If Washington’s NFL team can finally ditch its racist name, why can’t these local schools do it? | Jenice Armstrong
Two Pennsylvania high schools — Neshaminy in Bucks County and Sayre in Bradford County — and Wayne Valley High School in Passaic County, N.J., use the same racist slur that the Washington team did.
The Washington Football Team’s new nickname, the Commanders, is a fine one. It’s strong. It’s bold. Almost anything would have been better than the racist one it had before. I’m ashamed of how long it took for my hometown team to do the right thing.
Now, it’s time for other sports teams to follow suit.
I don’t just mean professional teams, such as the Atlanta Braves or the Kansas City Chiefs, which have come under fire because of the teams’ and fans’ use of Native American imagery. High schools and colleges with problematic nicknames and imagery need to rebrand as well. Two Pennsylvania high schools — Neshaminy in Bucks County and Sayre in Bradford County, and Wayne Valley High School in Passaic County, N.J. — continue to use the same awful nickname ditched by Washington.
They’re far from alone: The Pennsylvania Youth Congress, a Harrisburg-based advocate for inclusive education, released a study revealing recently that more than 55,162 students attended Pennsylvania schools with Native American nicknames and mascots. That included at least 397 Native American students among an estimated 1,139 statewide.
It used to be that people could get away with claiming that they didn’t know better. They do now. And as the saying goes, when you know better, you do better.
“The term redskin is derogatory and always has been,” pointed out Chad Dion Lassiter, executive director of the Pennsylvania Human Relations Commission. “There are many who want to hold onto racist imagery no matter what.”
Lassiter added, “They say the name is cultural pride. Native Americans and Indigenous people say it’s racist.”
According to Pennsylvania State Rep. Chris Rabb (D., Phila.), the term refers to the remains of Native Americans slain because of “white supremacist-based, government-funded bounties for the killing and mutilation of Indigenous peoples.” He has compiled a list of about 60 schools in the Keystone State that have other problematic nicknames.
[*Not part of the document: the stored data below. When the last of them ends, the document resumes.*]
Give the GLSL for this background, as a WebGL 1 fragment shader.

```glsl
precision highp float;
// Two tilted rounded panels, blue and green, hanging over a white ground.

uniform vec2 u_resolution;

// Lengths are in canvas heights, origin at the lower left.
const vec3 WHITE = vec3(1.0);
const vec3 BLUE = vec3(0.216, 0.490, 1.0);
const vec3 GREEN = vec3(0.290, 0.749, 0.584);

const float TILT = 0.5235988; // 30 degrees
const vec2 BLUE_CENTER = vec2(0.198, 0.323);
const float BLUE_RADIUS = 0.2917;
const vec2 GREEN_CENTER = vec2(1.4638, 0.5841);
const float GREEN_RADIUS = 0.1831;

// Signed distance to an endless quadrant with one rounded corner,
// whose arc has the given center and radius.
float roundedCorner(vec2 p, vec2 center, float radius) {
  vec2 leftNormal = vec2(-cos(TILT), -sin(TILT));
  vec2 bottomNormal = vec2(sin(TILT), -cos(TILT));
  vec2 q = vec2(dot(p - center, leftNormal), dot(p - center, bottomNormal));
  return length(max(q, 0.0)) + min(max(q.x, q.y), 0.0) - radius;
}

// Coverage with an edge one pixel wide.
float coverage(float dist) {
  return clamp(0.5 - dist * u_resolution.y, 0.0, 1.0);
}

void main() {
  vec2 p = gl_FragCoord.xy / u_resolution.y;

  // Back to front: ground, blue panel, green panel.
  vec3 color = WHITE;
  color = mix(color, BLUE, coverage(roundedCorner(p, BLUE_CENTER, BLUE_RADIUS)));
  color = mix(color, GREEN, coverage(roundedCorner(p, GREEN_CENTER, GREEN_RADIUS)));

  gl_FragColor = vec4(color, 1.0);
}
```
Rabb also is working on a bill that would, among other things, ban the practice of using Native American-inspired mascots.
“It’s about basic human dignity,” Rabb told me Monday. “As a Black person who is used to being treated as a second-class citizen, if we don’t speak up as the moral compass of this country, then we are complicit. This is the same thing that they’ve done to us for centuries, too.”
He added, “I would love to see youth leaders in schools throughout the state that have racist mascots and team names band together and demand that adults in their respective communities do the right thing and stand down and allow for the process to change these names quickly and in an inclusive and in an intentional manner.”
Instead of relying primarily on young people to be change agents, I wish administrators would embrace the evolution instead of standing in the way. Washington let fans in on the process and allowed them to make suggestions for new names. School officials should let students and alumni come up with something to their liking. Done right, rebranding the names of high schools sports teams could potentially be used as a teachable moment — not just for the students but also for the communities they serve.
Neshaminy in Bucks County has been embroiled in drama over this issue for years. The Pennsylvania Human Relations Commission ruled in 2019 that the school needed to stop using “any and all logos and imagery in the Neshaminy High School that negatively stereotype Native Americans.” Activists were shocked last summer when a Commonwealth Court reversed the order.
“There’s nothing wrong with admitting that you’ve done something wrong and that you didn’t understand that it was wrong. But when you now understand that it’s wrong and you hold onto it, that’s where the problem lies, and that’s what Neshaminy has done,” said Donna Fann-Boyle, cofounder of the Coalition of Natives and Allies. “I, myself, have presented them with hundreds of pages of information. They know what they’re doing is wrong. We had a hearing with the Human Relations Commission.”
She hopes that the incoming replacement for longtime Neshaminy school board president Stephen Pirritano — who stepped down late last year — will be more amenable to change.
I hope so, too. The way it is now is not a good look. This isn’t your grandpop’s America anymore. The nation is diversifying rapidly. To thrive, the next generation will need to respect the sensibilities of those from different backgrounds in ways previous generations got away with not doing. As a society, we can’t rely solely on parents to impart those values. Students need to also see them modeled at school. The Washington Football Team spent years hanging on to its inglorious nickname. Team owner Dan Snyder vowed that he would never change it, but now he has, showing that evolution is possible.
Now it’s time for school sports teams to do the same.